■ **ASSIGNMENT**
The records beneath should be printed exactly, and the pictures are to be left out.

■ **RECORD EXCERPTS**
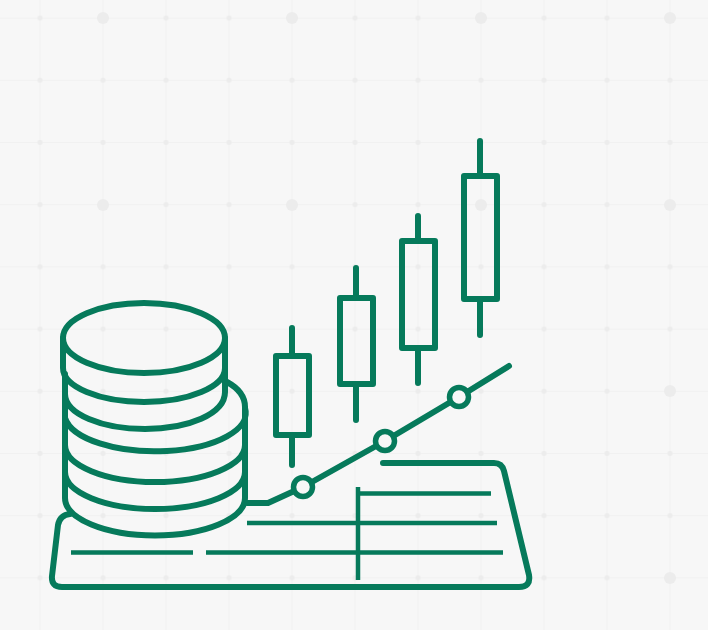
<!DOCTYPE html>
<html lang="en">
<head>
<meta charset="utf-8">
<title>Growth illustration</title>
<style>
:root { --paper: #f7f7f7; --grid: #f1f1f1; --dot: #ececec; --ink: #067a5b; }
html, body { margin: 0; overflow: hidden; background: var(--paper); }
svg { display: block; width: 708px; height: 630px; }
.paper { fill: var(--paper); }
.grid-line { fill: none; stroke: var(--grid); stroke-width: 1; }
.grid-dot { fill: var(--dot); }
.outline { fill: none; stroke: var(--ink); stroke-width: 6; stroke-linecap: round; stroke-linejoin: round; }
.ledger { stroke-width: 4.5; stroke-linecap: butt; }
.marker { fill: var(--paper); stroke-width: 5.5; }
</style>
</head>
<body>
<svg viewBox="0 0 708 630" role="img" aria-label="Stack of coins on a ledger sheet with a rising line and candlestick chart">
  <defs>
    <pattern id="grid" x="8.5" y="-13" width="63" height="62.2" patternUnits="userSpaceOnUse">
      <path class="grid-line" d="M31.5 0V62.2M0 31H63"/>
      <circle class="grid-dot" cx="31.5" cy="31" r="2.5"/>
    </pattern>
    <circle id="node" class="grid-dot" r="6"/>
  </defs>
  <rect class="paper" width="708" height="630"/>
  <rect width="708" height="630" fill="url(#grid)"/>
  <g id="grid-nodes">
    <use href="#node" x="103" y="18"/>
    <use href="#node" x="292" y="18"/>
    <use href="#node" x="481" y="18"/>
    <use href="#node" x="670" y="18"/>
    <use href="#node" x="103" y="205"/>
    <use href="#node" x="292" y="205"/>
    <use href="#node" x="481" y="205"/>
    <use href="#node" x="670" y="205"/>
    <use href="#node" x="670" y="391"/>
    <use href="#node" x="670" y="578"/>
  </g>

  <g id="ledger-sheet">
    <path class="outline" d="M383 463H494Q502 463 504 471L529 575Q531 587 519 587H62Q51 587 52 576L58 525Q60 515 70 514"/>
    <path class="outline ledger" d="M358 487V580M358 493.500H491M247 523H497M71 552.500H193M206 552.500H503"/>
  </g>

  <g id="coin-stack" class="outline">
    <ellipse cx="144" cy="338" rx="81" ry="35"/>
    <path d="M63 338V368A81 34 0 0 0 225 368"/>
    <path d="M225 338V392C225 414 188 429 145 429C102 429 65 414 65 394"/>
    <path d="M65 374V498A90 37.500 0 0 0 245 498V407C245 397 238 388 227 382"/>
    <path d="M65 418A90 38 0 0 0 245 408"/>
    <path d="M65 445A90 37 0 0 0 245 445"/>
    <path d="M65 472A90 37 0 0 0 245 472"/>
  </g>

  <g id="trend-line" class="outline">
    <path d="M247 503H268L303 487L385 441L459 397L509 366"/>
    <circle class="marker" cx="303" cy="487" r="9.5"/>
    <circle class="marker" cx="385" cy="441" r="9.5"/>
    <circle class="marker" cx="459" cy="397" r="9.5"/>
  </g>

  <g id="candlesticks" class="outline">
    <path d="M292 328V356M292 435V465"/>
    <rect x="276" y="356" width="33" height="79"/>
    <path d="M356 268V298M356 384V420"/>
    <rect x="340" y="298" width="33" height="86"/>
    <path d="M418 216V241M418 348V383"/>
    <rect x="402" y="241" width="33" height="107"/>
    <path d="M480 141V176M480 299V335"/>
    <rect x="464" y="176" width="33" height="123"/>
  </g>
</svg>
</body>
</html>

■ **RESPONSE BOX**
<!DOCTYPE html>
<html lang="en">
<head>
<meta charset="utf-8">
<title>Growth illustration</title>
<style>
:root { --paper: #f7f7f7; --grid: #f1f1f1; --dot: #ececec; --ink: #067a5b; }
html, body { margin: 0; overflow: hidden; background: var(--paper); }
svg { display: block; width: 708px; height: 630px; }
.paper { fill: var(--paper); }
.grid-line { fill: none; stroke: var(--grid); stroke-width: 1; }
.grid-dot { fill: var(--dot); }
.outline { fill: none; stroke: var(--ink); stroke-width: 6; stroke-linecap: round; stroke-linejoin: round; }
.ledger { stroke-width: 4.5; stroke-linecap: butt; }
.marker { fill: var(--paper); stroke-width: 5.5; }
</style>
</head>
<body>
<svg viewBox="0 0 708 630" role="img" aria-label="Stack of coins on a ledger sheet with a rising line and candlestick chart">
  <defs>
    <pattern id="grid" x="8.5" y="-13" width="63" height="62.2" patternUnits="userSpaceOnUse">
      <path class="grid-line" d="M31.5 0V62.2M0 31H63"/>
      <circle class="grid-dot" cx="31.5" cy="31" r="2.5"/>
    </pattern>
    <circle id="node" class="grid-dot" r="6"/>
  </defs>
  <rect class="paper" width="708" height="630"/>
  <rect width="708" height="630" fill="url(#grid)"/>
  <g id="grid-nodes">
    <use href="#node" x="103" y="18"/>
    <use href="#node" x="292" y="18"/>
    <use href="#node" x="481" y="18"/>
    <use href="#node" x="670" y="18"/>
    <use href="#node" x="103" y="205"/>
    <use href="#node" x="292" y="205"/>
    <use href="#node" x="481" y="205"/>
    <use href="#node" x="670" y="205"/>
    <use href="#node" x="670" y="391"/>
    <use href="#node" x="670" y="578"/>
  </g>

  <g id="ledger-sheet">
    <path class="outline" d="M383 463H494Q502 463 504 471L529 575Q531 587 519 587H62Q51 587 52 576L58 525Q60 515 70 514"/>
    <path class="outline ledger" d="M358 487V580M358 493.500H491M247 523H497M71 552.500H193M206 552.500H503"/>
  </g>

  <g id="coin-stack" class="outline">
    <ellipse cx="144" cy="338" rx="81" ry="35"/>
    <path d="M63 338V368A81 34 0 0 0 225 368"/>
    <path d="M225 338V392C225 414 188 429 145 429C102 429 65 414 65 394"/>
    <path d="M65 374V498A90 37.500 0 0 0 245 498V407C245 397 238 388 227 382"/>
    <path d="M65 418A90 38 0 0 0 245 408"/>
    <path d="M65 445A90 37 0 0 0 245 445"/>
    <path d="M65 472A90 37 0 0 0 245 472"/>
  </g>

  <g id="trend-line" class="outline">
    <path d="M247 503H268L303 487L385 441L459 397L509 366"/>
    <circle class="marker" cx="303" cy="487" r="9.5"/>
    <circle class="marker" cx="385" cy="441" r="9.5"/>
    <circle class="marker" cx="459" cy="397" r="9.5"/>
  </g>

  <g id="candlesticks" class="outline">
    <path d="M292 328V356M292 435V465"/>
    <rect x="276" y="356" width="33" height="79"/>
    <path d="M356 268V298M356 384V420"/>
    <rect x="340" y="298" width="33" height="86"/>
    <path d="M418 216V241M418 348V383"/>
    <rect x="402" y="241" width="33" height="107"/>
    <path d="M480 141V176M480 299V335"/>
    <rect x="464" y="176" width="33" height="123"/>
  </g>
</svg>
</body>
</html>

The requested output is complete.